> Stored data
BEGIN

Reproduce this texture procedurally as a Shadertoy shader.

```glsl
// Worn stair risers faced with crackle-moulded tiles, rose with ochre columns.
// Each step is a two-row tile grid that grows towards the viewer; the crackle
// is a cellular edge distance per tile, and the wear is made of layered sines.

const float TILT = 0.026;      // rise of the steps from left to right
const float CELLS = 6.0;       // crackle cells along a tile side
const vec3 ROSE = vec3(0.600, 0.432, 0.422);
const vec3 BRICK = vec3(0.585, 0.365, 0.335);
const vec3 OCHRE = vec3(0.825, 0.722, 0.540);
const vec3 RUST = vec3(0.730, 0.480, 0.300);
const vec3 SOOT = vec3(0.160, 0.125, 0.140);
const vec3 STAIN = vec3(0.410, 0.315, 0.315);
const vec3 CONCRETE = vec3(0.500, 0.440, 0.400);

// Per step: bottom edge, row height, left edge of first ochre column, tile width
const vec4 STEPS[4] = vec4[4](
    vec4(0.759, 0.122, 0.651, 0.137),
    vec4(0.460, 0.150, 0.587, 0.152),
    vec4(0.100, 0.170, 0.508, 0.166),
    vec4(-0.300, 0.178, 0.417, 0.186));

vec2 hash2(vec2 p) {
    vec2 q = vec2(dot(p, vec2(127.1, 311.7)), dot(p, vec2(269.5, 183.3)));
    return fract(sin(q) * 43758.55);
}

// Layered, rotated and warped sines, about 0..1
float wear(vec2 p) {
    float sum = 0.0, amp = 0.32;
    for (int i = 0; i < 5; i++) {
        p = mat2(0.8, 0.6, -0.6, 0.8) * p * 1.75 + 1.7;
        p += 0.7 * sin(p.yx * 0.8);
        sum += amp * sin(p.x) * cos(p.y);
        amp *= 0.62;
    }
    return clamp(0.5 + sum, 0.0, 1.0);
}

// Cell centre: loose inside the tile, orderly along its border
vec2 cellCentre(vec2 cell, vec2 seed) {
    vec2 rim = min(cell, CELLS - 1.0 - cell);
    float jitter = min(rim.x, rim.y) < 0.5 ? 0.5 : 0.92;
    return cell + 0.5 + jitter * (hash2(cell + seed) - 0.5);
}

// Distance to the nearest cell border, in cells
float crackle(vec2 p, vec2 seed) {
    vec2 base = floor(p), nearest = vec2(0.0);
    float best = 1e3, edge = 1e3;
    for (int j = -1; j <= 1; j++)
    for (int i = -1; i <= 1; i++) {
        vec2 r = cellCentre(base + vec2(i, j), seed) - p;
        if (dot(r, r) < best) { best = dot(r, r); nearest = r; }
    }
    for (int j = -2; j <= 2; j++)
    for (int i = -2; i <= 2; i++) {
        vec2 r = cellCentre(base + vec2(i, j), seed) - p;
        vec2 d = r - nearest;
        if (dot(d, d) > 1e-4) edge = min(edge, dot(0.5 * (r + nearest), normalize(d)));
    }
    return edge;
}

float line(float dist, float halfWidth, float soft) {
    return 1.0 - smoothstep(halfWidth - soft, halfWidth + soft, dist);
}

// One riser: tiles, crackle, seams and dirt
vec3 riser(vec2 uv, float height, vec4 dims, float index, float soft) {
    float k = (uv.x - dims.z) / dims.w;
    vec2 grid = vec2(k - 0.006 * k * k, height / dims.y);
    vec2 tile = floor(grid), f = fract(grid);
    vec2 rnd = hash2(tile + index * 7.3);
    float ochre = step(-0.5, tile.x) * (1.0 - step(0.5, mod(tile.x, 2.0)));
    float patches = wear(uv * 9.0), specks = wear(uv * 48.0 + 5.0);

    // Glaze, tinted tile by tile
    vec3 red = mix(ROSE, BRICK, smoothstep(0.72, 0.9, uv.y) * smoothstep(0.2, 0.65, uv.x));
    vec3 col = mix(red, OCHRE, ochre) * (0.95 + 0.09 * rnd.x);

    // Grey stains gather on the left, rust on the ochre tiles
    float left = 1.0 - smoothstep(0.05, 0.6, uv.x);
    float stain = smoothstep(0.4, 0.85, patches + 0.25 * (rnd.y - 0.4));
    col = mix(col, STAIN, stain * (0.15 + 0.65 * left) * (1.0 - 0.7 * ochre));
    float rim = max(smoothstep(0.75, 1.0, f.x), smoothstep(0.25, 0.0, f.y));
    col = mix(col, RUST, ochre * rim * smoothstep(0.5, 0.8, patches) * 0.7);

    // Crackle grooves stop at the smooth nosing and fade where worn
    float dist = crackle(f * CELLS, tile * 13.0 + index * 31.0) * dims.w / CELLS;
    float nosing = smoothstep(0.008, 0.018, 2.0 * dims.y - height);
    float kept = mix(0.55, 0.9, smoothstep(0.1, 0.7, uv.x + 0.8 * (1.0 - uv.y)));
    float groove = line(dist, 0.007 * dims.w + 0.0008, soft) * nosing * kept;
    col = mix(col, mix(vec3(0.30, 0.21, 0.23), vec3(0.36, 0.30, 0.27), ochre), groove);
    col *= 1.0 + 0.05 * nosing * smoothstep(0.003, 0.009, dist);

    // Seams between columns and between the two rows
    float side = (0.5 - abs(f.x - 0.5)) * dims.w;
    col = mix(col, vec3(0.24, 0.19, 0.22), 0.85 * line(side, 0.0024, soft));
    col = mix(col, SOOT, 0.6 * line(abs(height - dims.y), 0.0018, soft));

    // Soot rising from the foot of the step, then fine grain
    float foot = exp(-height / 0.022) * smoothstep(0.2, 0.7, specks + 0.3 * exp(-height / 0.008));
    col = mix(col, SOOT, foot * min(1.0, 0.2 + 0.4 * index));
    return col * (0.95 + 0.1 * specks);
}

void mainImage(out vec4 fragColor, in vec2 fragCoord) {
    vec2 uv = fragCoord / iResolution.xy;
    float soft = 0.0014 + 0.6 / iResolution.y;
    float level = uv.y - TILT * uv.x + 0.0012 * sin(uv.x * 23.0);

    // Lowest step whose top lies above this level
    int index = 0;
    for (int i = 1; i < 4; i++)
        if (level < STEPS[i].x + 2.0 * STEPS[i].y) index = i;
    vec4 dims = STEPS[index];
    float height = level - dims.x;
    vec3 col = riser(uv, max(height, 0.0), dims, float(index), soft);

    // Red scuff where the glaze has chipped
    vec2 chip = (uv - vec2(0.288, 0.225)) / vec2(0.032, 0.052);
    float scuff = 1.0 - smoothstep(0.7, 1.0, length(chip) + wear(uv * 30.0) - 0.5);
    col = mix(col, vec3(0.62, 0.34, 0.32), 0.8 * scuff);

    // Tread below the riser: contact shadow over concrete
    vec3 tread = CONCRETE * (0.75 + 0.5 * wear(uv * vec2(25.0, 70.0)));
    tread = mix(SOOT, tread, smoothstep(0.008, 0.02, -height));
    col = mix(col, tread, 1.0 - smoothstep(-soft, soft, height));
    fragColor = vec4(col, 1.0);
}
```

END

Copy out each line of the entries above that holds "soft".

float line(float dist, float halfWidth, float soft) {
    return 1.0 - smoothstep(halfWidth - soft, halfWidth + soft, dist);
vec3 riser(vec2 uv, float height, vec4 dims, float index, float soft) {
    float groove = line(dist, 0.007 * dims.w + 0.0008, soft) * nosing * kept;
    col = mix(col, vec3(0.24, 0.19, 0.22), 0.85 * line(side, 0.0024, soft));
    col = mix(col, SOOT, 0.6 * line(abs(height - dims.y), 0.0018, soft));
    float soft = 0.0014 + 0.6 / iResolution.y;
    vec3 col = riser(uv, max(height, 0.0), dims, float(index), soft);
    col = mix(col, tread, 1.0 - smoothstep(-soft, soft, height));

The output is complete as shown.